● **Work task**: Could you copy every entry exactly, dropping the pictures?
(Source data begins)
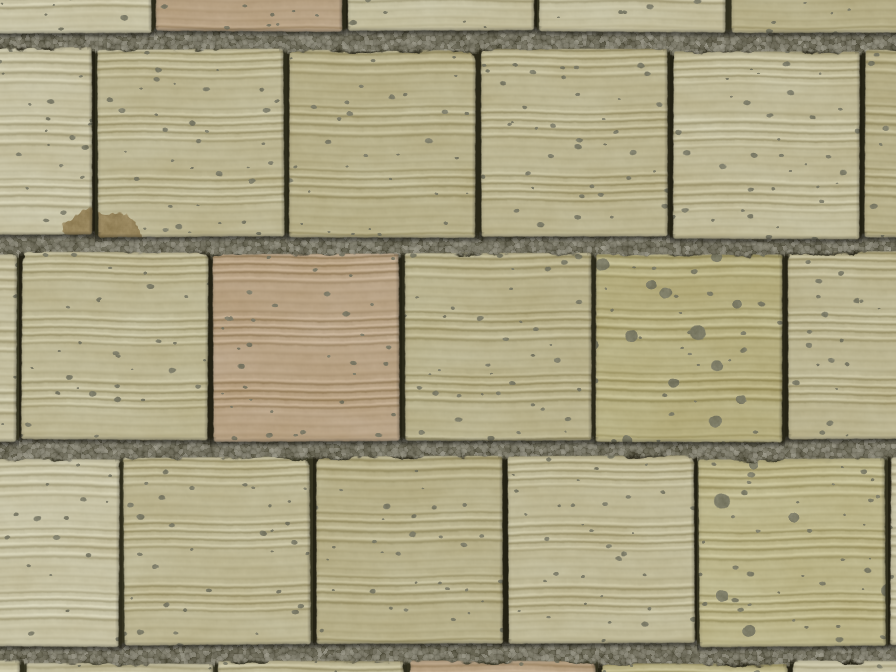
Write a Shadertoy shader that draws this texture.

```glsl
// Wall of staggered cream bricks with horizontal ribs, rough grey mortar and dark upright joints.

float hash(vec2 p) {
    return fract(sin(dot(p, vec2(127.1, 311.7))) * 43758.545);
}

// Cellular noise: distance to the nearest point, and that point's random value
vec2 cells(vec2 p) {
    vec2 base = floor(p), best = vec2(9.0, 0.0);
    for (int y = -1; y <= 1; y++)
    for (int x = -1; x <= 1; x++) {
        vec2 id = base + vec2(x, y);
        vec2 point = id + vec2(hash(id), hash(id + 37.3));
        float dist = length(p - point);
        if (dist < best.x) best = vec2(dist, hash(id + 71.9));
    }
    return best;
}

// Layered sines, about -1 to 1
float waves(vec2 p) {
    float sum = 0.0, amp = 0.5;
    for (int i = 0; i < 4; i++) {
        p = mat2(0.8, 0.6, -0.6, 0.8) * p + 1.7;
        sum += amp * sin(p.x + 1.3 * sin(p.y)) * cos(p.y * 0.8);
        p *= 1.9;
        amp *= 0.62;
    }
    return sum;
}

float roundBox(vec2 p, vec2 halfSize, float radius) {
    vec2 d = abs(p) - halfSize + radius;
    return length(max(d, 0.0)) + min(max(d.x, d.y), 0.0) - radius;
}

// Paired shadow and highlight of the ribs, gathered in three clusters
float ribs(float v, float seed) {
    float cluster = cos(6.283 * (v / 0.34 - 0.35 + 0.25 * seed));
    float phase = 6.283 * (v * 21.0 + seed * 3.0) + 1.2 * sin(v * 17.0 + seed * 9.0);
    float shadow = pow(0.5 + 0.5 * sin(phase), 4.0);
    float light = pow(0.5 + 0.5 * sin(phase + 2.2), 4.0);
    return (0.55 * light - shadow) * (0.22 + 0.78 * smoothstep(-0.5, 0.5, cluster));
}

void mainImage(out vec4 fragColor, in vec2 fragCoord) {
    vec2 p = fragCoord / iResolution.y;
    float px = 1.0 / iResolution.y;

    // Courses counted from the top, each with its own stagger
    float course = (1.0 - p.y - 0.0608) / 0.304;
    float row = floor(course) + 1.0;
    float stagger[5] = float[5](0.229, 0.142, 0.028, 0.181, 0.035);
    float along = (p.x - stagger[int(clamp(row, 0.0, 4.0))]) / 0.2852;
    vec2 id = vec2(floor(along), row);
    vec2 cell = vec2((fract(along) - 0.5) * 0.2852, (0.5 - fract(course)) * 0.304);
    float seed = hash(id + 5.0);

    // Slightly shifted and tilted brick
    float tilt = (hash(id + 11.0) - 0.5) * 0.016;
    vec2 q = cell + (vec2(hash(id + 17.0), hash(id + 23.0)) - 0.5) * vec2(0.002, 0.007);
    q += tilt * vec2(-q.y, q.x);
    float rough = waves(p * 160.0);
    float lumps = max(waves(p * vec2(38.0, 60.0)), 0.0);
    float d = roundBox(q, vec2(0.1385, 0.1395), 0.004) + 0.0007 * rough;
    d += smoothstep(0.122, 0.139, q.y) * lumps * (0.011 + 0.005 * rough);
    float brickMask = 1.0 - smoothstep(-px, px, d);

    // Mortar grains, with shadow beneath each course
    vec2 grain = cells(p * 150.0);
    vec3 mortar = mix(vec3(0.40, 0.39, 0.32), vec3(0.57, 0.56, 0.50), grain.y);
    mortar += 0.07 * rough - 0.09 * smoothstep(0.3, 0.9, grain.x);
    float under = smoothstep(-0.149, -0.139, q.y) * step(q.y, 0.0);
    mortar *= 1.0 - 0.45 * under;

    // Upright joints sink into darkness
    float bed = smoothstep(0.133, 0.141, abs(q.y) + 0.004 * rough);
    vec3 joint = mix(vec3(0.13, 0.12, 0.07), vec3(0.29, 0.29, 0.19), 0.5 * hash(id + 41.0));
    vec3 color = mix(joint, mortar, bed);

    // Fired clay: cream to straw, with an occasional pink brick
    vec3 clay = mix(vec3(0.78, 0.76, 0.645), vec3(0.71, 0.68, 0.53), seed);
    if (abs(2.0 * id.x - row) < 0.5) clay = vec3(0.72, 0.635, 0.52);
    bool splattered = id.x == 3.0 && row >= 2.0;
    if (splattered) clay = mix(clay, vec3(0.71, 0.68, 0.49), 0.7);
    float v = 0.5 - q.y / 0.279;
    float sag = 0.006 * sin(q.x * 25.0 + seed * 6.0) + 0.002 * rough;
    clay += vec3(0.11, 0.115, 0.13) * ribs(v + sag, seed);
    clay += vec3(0.022, 0.028, 0.04) * waves(vec2(q.x * 14.0, q.y * 45.0) + seed * 40.0);
    clay += 0.012 * rough;

    // Broken corners either side of one joint
    vec2 corner = vec2(along * 0.2852, q.y + 0.139) / vec2(along > 0.0 ? 0.076 : 0.05, 0.04);
    float chip = 1.0 - smoothstep(0.92, 1.0, length(corner) + 0.25 * waves(p * 75.0));
    if (row == 1.0) clay = mix(clay, vec3(0.59, 0.52, 0.36) + 0.05 * rough, chip);

    // Small mortar specks on all bricks, large splashes on a few
    vec2 warped = p + 0.0015 * vec2(rough, waves(p.yx * 130.0));
    vec2 speck = cells(warped * vec2(27.0, 38.0));
    float size = 0.04 + 0.12 * fract(speck.y * 17.0);
    float dirt = step(0.58, speck.y) * (1.0 - smoothstep(size * 0.7, size + 0.03, speck.x));
    if (splattered) {
        vec2 splash = cells(warped * vec2(19.0, 21.0) + 3.0);
        float blot = 0.13 + 0.13 * fract(splash.y * 13.0);
        dirt = max(dirt, step(0.72, splash.y) * (1.0 - smoothstep(blot * 0.8, blot, splash.x)));
    }
    clay = mix(clay, vec3(0.45, 0.45, 0.38) + 0.06 * rough, 0.85 * dirt);

    // Worn rim, darker along the bottom and right
    float rim = smoothstep(-0.006, 0.0, d);
    clay *= 1.0 - rim * (q.y < -0.132 || q.x > 0.132 ? 0.22 : 0.07);

    fragColor = vec4(clamp(mix(color, clay, brickMask), 0.0, 1.0), 1.0);
}
```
(Source data ends)
● **Output for this task**:
Write a Shadertoy shader that draws this texture.

```glsl
// Wall of staggered cream bricks with horizontal ribs, rough grey mortar and dark upright joints.

float hash(vec2 p) {
    return fract(sin(dot(p, vec2(127.1, 311.7))) * 43758.545);
}

// Cellular noise: distance to the nearest point, and that point's random value
vec2 cells(vec2 p) {
    vec2 base = floor(p), best = vec2(9.0, 0.0);
    for (int y = -1; y <= 1; y++)
    for (int x = -1; x <= 1; x++) {
        vec2 id = base + vec2(x, y);
        vec2 point = id + vec2(hash(id), hash(id + 37.3));
        float dist = length(p - point);
        if (dist < best.x) best = vec2(dist, hash(id + 71.9));
    }
    return best;
}

// Layered sines, about -1 to 1
float waves(vec2 p) {
    float sum = 0.0, amp = 0.5;
    for (int i = 0; i < 4; i++) {
        p = mat2(0.8, 0.6, -0.6, 0.8) * p + 1.7;
        sum += amp * sin(p.x + 1.3 * sin(p.y)) * cos(p.y * 0.8);
        p *= 1.9;
        amp *= 0.62;
    }
    return sum;
}

float roundBox(vec2 p, vec2 halfSize, float radius) {
    vec2 d = abs(p) - halfSize + radius;
    return length(max(d, 0.0)) + min(max(d.x, d.y), 0.0) - radius;
}

// Paired shadow and highlight of the ribs, gathered in three clusters
float ribs(float v, float seed) {
    float cluster = cos(6.283 * (v / 0.34 - 0.35 + 0.25 * seed));
    float phase = 6.283 * (v * 21.0 + seed * 3.0) + 1.2 * sin(v * 17.0 + seed * 9.0);
    float shadow = pow(0.5 + 0.5 * sin(phase), 4.0);
    float light = pow(0.5 + 0.5 * sin(phase + 2.2), 4.0);
    return (0.55 * light - shadow) * (0.22 + 0.78 * smoothstep(-0.5, 0.5, cluster));
}

void mainImage(out vec4 fragColor, in vec2 fragCoord) {
    vec2 p = fragCoord / iResolution.y;
    float px = 1.0 / iResolution.y;

    // Courses counted from the top, each with its own stagger
    float course = (1.0 - p.y - 0.0608) / 0.304;
    float row = floor(course) + 1.0;
    float stagger[5] = float[5](0.229, 0.142, 0.028, 0.181, 0.035);
    float along = (p.x - stagger[int(clamp(row, 0.0, 4.0))]) / 0.2852;
    vec2 id = vec2(floor(along), row);
    vec2 cell = vec2((fract(along) - 0.5) * 0.2852, (0.5 - fract(course)) * 0.304);
    float seed = hash(id + 5.0);

    // Slightly shifted and tilted brick
    float tilt = (hash(id + 11.0) - 0.5) * 0.016;
    vec2 q = cell + (vec2(hash(id + 17.0), hash(id + 23.0)) - 0.5) * vec2(0.002, 0.007);
    q += tilt * vec2(-q.y, q.x);
    float rough = waves(p * 160.0);
    float lumps = max(waves(p * vec2(38.0, 60.0)), 0.0);
    float d = roundBox(q, vec2(0.1385, 0.1395), 0.004) + 0.0007 * rough;
    d += smoothstep(0.122, 0.139, q.y) * lumps * (0.011 + 0.005 * rough);
    float brickMask = 1.0 - smoothstep(-px, px, d);

    // Mortar grains, with shadow beneath each course
    vec2 grain = cells(p * 150.0);
    vec3 mortar = mix(vec3(0.40, 0.39, 0.32), vec3(0.57, 0.56, 0.50), grain.y);
    mortar += 0.07 * rough - 0.09 * smoothstep(0.3, 0.9, grain.x);
    float under = smoothstep(-0.149, -0.139, q.y) * step(q.y, 0.0);
    mortar *= 1.0 - 0.45 * under;

    // Upright joints sink into darkness
    float bed = smoothstep(0.133, 0.141, abs(q.y) + 0.004 * rough);
    vec3 joint = mix(vec3(0.13, 0.12, 0.07), vec3(0.29, 0.29, 0.19), 0.5 * hash(id + 41.0));
    vec3 color = mix(joint, mortar, bed);

    // Fired clay: cream to straw, with an occasional pink brick
    vec3 clay = mix(vec3(0.78, 0.76, 0.645), vec3(0.71, 0.68, 0.53), seed);
    if (abs(2.0 * id.x - row) < 0.5) clay = vec3(0.72, 0.635, 0.52);
    bool splattered = id.x == 3.0 && row >= 2.0;
    if (splattered) clay = mix(clay, vec3(0.71, 0.68, 0.49), 0.7);
    float v = 0.5 - q.y / 0.279;
    float sag = 0.006 * sin(q.x * 25.0 + seed * 6.0) + 0.002 * rough;
    clay += vec3(0.11, 0.115, 0.13) * ribs(v + sag, seed);
    clay += vec3(0.022, 0.028, 0.04) * waves(vec2(q.x * 14.0, q.y * 45.0) + seed * 40.0);
    clay += 0.012 * rough;

    // Broken corners either side of one joint
    vec2 corner = vec2(along * 0.2852, q.y + 0.139) / vec2(along > 0.0 ? 0.076 : 0.05, 0.04);
    float chip = 1.0 - smoothstep(0.92, 1.0, length(corner) + 0.25 * waves(p * 75.0));
    if (row == 1.0) clay = mix(clay, vec3(0.59, 0.52, 0.36) + 0.05 * rough, chip);

    // Small mortar specks on all bricks, large splashes on a few
    vec2 warped = p + 0.0015 * vec2(rough, waves(p.yx * 130.0));
    vec2 speck = cells(warped * vec2(27.0, 38.0));
    float size = 0.04 + 0.12 * fract(speck.y * 17.0);
    float dirt = step(0.58, speck.y) * (1.0 - smoothstep(size * 0.7, size + 0.03, speck.x));
    if (splattered) {
        vec2 splash = cells(warped * vec2(19.0, 21.0) + 3.0);
        float blot = 0.13 + 0.13 * fract(splash.y * 13.0);
        dirt = max(dirt, step(0.72, splash.y) * (1.0 - smoothstep(blot * 0.8, blot, splash.x)));
    }
    clay = mix(clay, vec3(0.45, 0.45, 0.38) + 0.06 * rough, 0.85 * dirt);

    // Worn rim, darker along the bottom and right
    float rim = smoothstep(-0.006, 0.0, d);
    clay *= 1.0 - rim * (q.y < -0.132 || q.x > 0.132 ? 0.22 : 0.07);

    fragColor = vec4(clamp(mix(color, clay, brickMask), 0.0, 1.0), 1.0);
}
```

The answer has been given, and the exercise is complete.